Fake name

It is fine to want to break with genrernes shackles, but Finsterforst will simply too much, also here on Zerfal, and, despite some bright spots appear, the overall result messy and inconsistent. And so is the 78 minutes is just way, way too much. It may well be the band themselves call their music for the black forest metal, but there is very little black metal on this album. Zerfal is, in turn, completely out in the woods, where the six half asleep skulls it was in this place, probably also located.


Finsterforst from the Black forest area in southwest Germany, has just released their fifth langspiller.

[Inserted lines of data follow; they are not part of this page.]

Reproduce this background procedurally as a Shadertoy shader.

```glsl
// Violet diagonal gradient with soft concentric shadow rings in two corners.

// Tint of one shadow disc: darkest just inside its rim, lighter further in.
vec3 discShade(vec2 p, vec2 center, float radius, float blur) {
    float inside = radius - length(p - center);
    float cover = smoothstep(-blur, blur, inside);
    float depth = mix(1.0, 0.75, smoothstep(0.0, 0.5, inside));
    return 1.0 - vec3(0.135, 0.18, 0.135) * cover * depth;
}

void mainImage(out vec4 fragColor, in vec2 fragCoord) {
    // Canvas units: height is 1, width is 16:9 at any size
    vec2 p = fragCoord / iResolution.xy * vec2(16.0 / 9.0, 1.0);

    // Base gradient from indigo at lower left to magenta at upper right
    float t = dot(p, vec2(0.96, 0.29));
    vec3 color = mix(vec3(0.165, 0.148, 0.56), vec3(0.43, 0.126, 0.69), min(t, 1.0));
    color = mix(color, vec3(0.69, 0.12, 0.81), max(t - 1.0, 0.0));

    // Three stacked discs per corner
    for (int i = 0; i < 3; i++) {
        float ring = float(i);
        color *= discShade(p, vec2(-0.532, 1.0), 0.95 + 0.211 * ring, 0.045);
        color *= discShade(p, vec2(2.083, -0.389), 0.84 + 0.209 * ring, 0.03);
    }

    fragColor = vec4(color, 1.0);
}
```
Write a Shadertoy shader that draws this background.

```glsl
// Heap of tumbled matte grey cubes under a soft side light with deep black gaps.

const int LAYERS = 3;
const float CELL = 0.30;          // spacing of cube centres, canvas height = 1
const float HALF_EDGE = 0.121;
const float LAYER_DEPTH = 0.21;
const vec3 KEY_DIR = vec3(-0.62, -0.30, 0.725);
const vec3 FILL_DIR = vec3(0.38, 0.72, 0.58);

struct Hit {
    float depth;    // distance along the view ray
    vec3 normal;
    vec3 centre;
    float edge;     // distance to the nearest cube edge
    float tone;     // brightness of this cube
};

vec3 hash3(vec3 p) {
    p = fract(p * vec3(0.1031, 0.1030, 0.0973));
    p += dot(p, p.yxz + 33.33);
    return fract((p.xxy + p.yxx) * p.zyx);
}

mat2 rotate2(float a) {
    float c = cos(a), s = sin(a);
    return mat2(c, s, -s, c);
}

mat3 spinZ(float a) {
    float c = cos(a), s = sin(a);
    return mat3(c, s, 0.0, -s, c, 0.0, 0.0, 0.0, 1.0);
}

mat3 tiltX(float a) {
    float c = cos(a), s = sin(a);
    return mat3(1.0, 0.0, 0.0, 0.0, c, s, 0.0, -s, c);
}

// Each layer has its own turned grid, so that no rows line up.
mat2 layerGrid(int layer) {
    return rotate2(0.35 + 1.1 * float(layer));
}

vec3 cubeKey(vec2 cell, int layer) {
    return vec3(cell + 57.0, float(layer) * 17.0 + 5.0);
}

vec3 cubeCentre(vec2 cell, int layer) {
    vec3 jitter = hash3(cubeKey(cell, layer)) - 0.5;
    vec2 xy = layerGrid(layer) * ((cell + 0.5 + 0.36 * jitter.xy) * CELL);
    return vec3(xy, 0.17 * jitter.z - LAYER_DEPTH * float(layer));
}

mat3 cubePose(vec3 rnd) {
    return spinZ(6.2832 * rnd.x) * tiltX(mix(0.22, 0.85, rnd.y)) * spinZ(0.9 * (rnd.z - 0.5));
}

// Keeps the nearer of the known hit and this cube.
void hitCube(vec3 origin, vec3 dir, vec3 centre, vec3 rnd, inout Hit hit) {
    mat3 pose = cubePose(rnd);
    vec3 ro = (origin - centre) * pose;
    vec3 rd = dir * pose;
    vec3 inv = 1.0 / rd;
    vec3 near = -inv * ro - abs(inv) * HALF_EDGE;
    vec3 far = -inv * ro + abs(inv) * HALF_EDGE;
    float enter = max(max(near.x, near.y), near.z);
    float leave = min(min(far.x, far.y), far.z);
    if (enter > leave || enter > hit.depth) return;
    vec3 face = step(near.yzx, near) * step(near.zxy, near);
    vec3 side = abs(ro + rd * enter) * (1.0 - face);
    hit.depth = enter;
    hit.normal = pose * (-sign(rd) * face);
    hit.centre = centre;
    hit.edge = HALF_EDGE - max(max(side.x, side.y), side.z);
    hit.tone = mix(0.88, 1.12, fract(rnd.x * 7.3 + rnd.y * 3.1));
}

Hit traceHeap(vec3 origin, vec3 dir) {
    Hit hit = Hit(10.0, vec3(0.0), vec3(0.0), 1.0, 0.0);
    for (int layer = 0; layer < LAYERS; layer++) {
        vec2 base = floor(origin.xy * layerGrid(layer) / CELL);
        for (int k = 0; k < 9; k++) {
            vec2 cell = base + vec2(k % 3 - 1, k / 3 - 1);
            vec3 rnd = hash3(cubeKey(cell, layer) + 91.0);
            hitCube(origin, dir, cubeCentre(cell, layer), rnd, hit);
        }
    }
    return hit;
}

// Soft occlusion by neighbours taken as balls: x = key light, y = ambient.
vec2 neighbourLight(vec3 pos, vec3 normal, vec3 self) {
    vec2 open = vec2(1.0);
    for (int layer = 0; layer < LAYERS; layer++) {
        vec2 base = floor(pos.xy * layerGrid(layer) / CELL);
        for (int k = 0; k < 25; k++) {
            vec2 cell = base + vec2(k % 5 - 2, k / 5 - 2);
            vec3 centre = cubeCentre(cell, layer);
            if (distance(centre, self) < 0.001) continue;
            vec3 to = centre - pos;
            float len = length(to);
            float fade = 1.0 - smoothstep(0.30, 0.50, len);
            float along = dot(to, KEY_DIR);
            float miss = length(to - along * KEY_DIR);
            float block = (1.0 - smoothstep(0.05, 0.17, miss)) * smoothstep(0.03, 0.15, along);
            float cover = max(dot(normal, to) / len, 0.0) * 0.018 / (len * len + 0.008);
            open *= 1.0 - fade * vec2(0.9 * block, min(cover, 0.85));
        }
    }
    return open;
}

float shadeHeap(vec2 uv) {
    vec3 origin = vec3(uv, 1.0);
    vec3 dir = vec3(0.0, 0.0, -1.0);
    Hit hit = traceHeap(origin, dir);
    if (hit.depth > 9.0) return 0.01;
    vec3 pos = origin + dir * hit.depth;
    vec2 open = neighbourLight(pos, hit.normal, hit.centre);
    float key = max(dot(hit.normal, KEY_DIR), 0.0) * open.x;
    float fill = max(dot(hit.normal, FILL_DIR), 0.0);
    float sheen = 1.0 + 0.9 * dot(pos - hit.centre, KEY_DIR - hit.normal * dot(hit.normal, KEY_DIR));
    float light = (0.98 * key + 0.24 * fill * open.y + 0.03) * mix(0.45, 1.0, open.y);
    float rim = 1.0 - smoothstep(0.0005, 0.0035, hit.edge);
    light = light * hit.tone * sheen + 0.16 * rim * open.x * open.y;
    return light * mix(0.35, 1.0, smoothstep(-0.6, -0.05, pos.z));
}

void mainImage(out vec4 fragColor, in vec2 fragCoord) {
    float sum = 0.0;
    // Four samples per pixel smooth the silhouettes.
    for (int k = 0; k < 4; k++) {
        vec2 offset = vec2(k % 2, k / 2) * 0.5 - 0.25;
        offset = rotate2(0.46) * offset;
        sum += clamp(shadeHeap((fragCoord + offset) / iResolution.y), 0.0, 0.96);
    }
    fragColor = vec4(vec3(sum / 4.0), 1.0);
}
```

According to them even to play the black forest-metal (Black forest, get it?), and what it more accurately means, has never really been quite clear. How the dark forest in Baden-W√ľrttemberg affect their mix of melodic, folk, pagan, atmospheric and symphonic metal, is quite unclear, and their music has certainly never contained much sortmetal. It makes the latest album, Zerfal, either.

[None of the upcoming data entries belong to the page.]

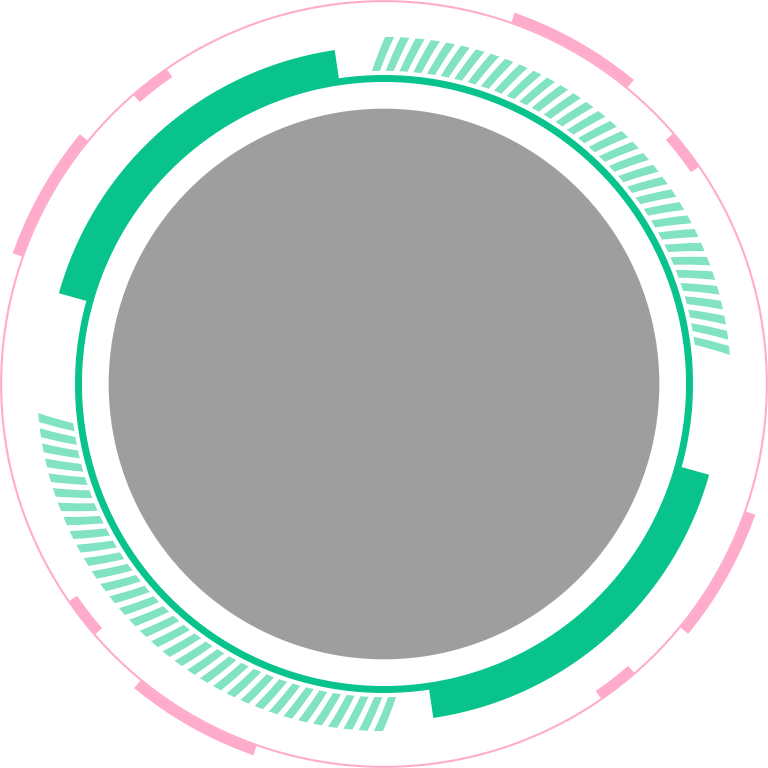
A WebGL 2 fragment shader for this background:

```glsl
#version 300 es
precision highp float;
// A flat dial: a grey disc inside green, mint and pink rings on white.
// Each part is a radial band cut by an angular sector that repeats around
// the centre; the mint bands are also split into slanted stripes.
uniform vec2 u_resolution;
out vec4 fragColor;

const vec3 GREY = vec3(0.62);
const vec3 GREEN = vec3(0.03, 0.77, 0.55);
const vec3 MINT = vec3(0.51, 0.885, 0.77);
const vec3 PINK = vec3(1.0, 0.67, 0.80);

// Wraps x into the range -period/2 .. period/2.
float fold(float x, float period) {
    return mod(x + 0.5 * period, period) - 0.5 * period;
}

// Signed distance to the ring between two radii.
float band(float r, float inner, float outer) {
    return max(inner - r, r - outer);
}

// Signed distance to a repeated sector, with angles in degrees.
float sector(float r, float angle, float centre, float halfWidth, float period) {
    return r * radians(abs(fold(angle - centre, period)) - halfWidth);
}

void main() {
    float scale = min(u_resolution.x, u_resolution.y);
    vec2 p = (2.0 * gl_FragCoord.xy - u_resolution) / scale;
    float pixel = 2.0 / scale;
    float r = length(p);
    float angle = degrees(atan(p.y, p.x));

    // Central disc
    float disc = r - 0.717;

    // Thin green ring joined to two thick arcs
    float greenArc = max(band(r, 0.7865, 0.879), sector(r, angle, 131.4, 33.0, 180.0));
    float green = min(band(r, 0.7865, 0.8047), greenArc);

    // Slanted mint stripes in two opposite arcs
    float skewed = fold(angle - 27.2 * (0.9038 - r) - 47.31, 180.0);
    float stripes = sector(r, skewed, 1.266, 0.74, 2.532);
    float mint = max(band(r, 0.8155, 0.9038), sector(r, skewed, 0.0, 42.6, 180.0));
    mint = max(mint, stripes);

    // Fine pink ring with long outer and short inner tabs in each quarter
    float longTab = max(band(r, 0.9985, 1.025), sector(r, angle, 60.6, 10.0, 90.0));
    float shortTab = max(band(r, 0.971, 0.998), sector(r, angle, 37.75, 3.15, 90.0));
    float pink = min(band(r, 0.9943, 0.9997), min(longTab, shortTab));

    // Layers with smoothed edges
    vec4 cover = clamp(0.5 - vec4(disc, green, mint, pink) / pixel, 0.0, 1.0);
    vec3 color = mix(vec3(1.0), GREY, cover.x);
    color = mix(color, GREEN, cover.y);
    color = mix(color, MINT, cover.z);
    color = mix(color, PINK, cover.w);
    fragColor = vec4(color, 1.0);
}
```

Talented musicians and great production is not always enough

Already at the 13-minute-long opening number "Wut", it is clear that Finsterforst follows the same template as usual: Lengthy tracks filled to the brim with black and death riffs, acoustic and atmospheric elements, as well as plenty of Manowar/heroes-choir, but also both the power metalvokal and hard vocals. It is all spiced with a symphony orchestra in the background and something that seems like more or less the same harmonica melody on every track. The challenge of "Wut", but also on an otherwise excellent track like "Fluch Des Seins", is that the listener is difficult to keep up with all stemningsskiftene. It seems assumed and mechanical with all the abrupt transitions from the orchestra - and harmonikag√łgl to the beautiful, almost meditative moods. What is the purpose really?

After four songs that all goods in the vicinity of 10 minutes, culminating Zerfal at the 34-minute-long afslutningsnummer "Ecce Homo", which offers more of the same just even more elongated. "Ecce Homo" is also the title of philosopher Friedrich Nietzsche's last book, where he makes up with himself as a human being, and not least with his life's work as a thinker. One could piously hoped, that his compatriots in the Finsterforst will soon do the same, for "Ecce Homo" ends on a musical level. After several gennemlytninger is still not really some riffs or melodies, which have set in memory, not on the Zerfal in the whole. It has rather the annoying heltekor and the same accordion-pieces which almost appear annoying.

Finsterforst is, however, in spite of too skilled for it to go completely wrong. The production is really nice and suits both the grandiose and symphonic passages, but also the atmospheric. In spite of all the problems around the songwriting and arrangements, providing the band is actually on a pretty high level all the way through.

>> Check the songs and lyrics here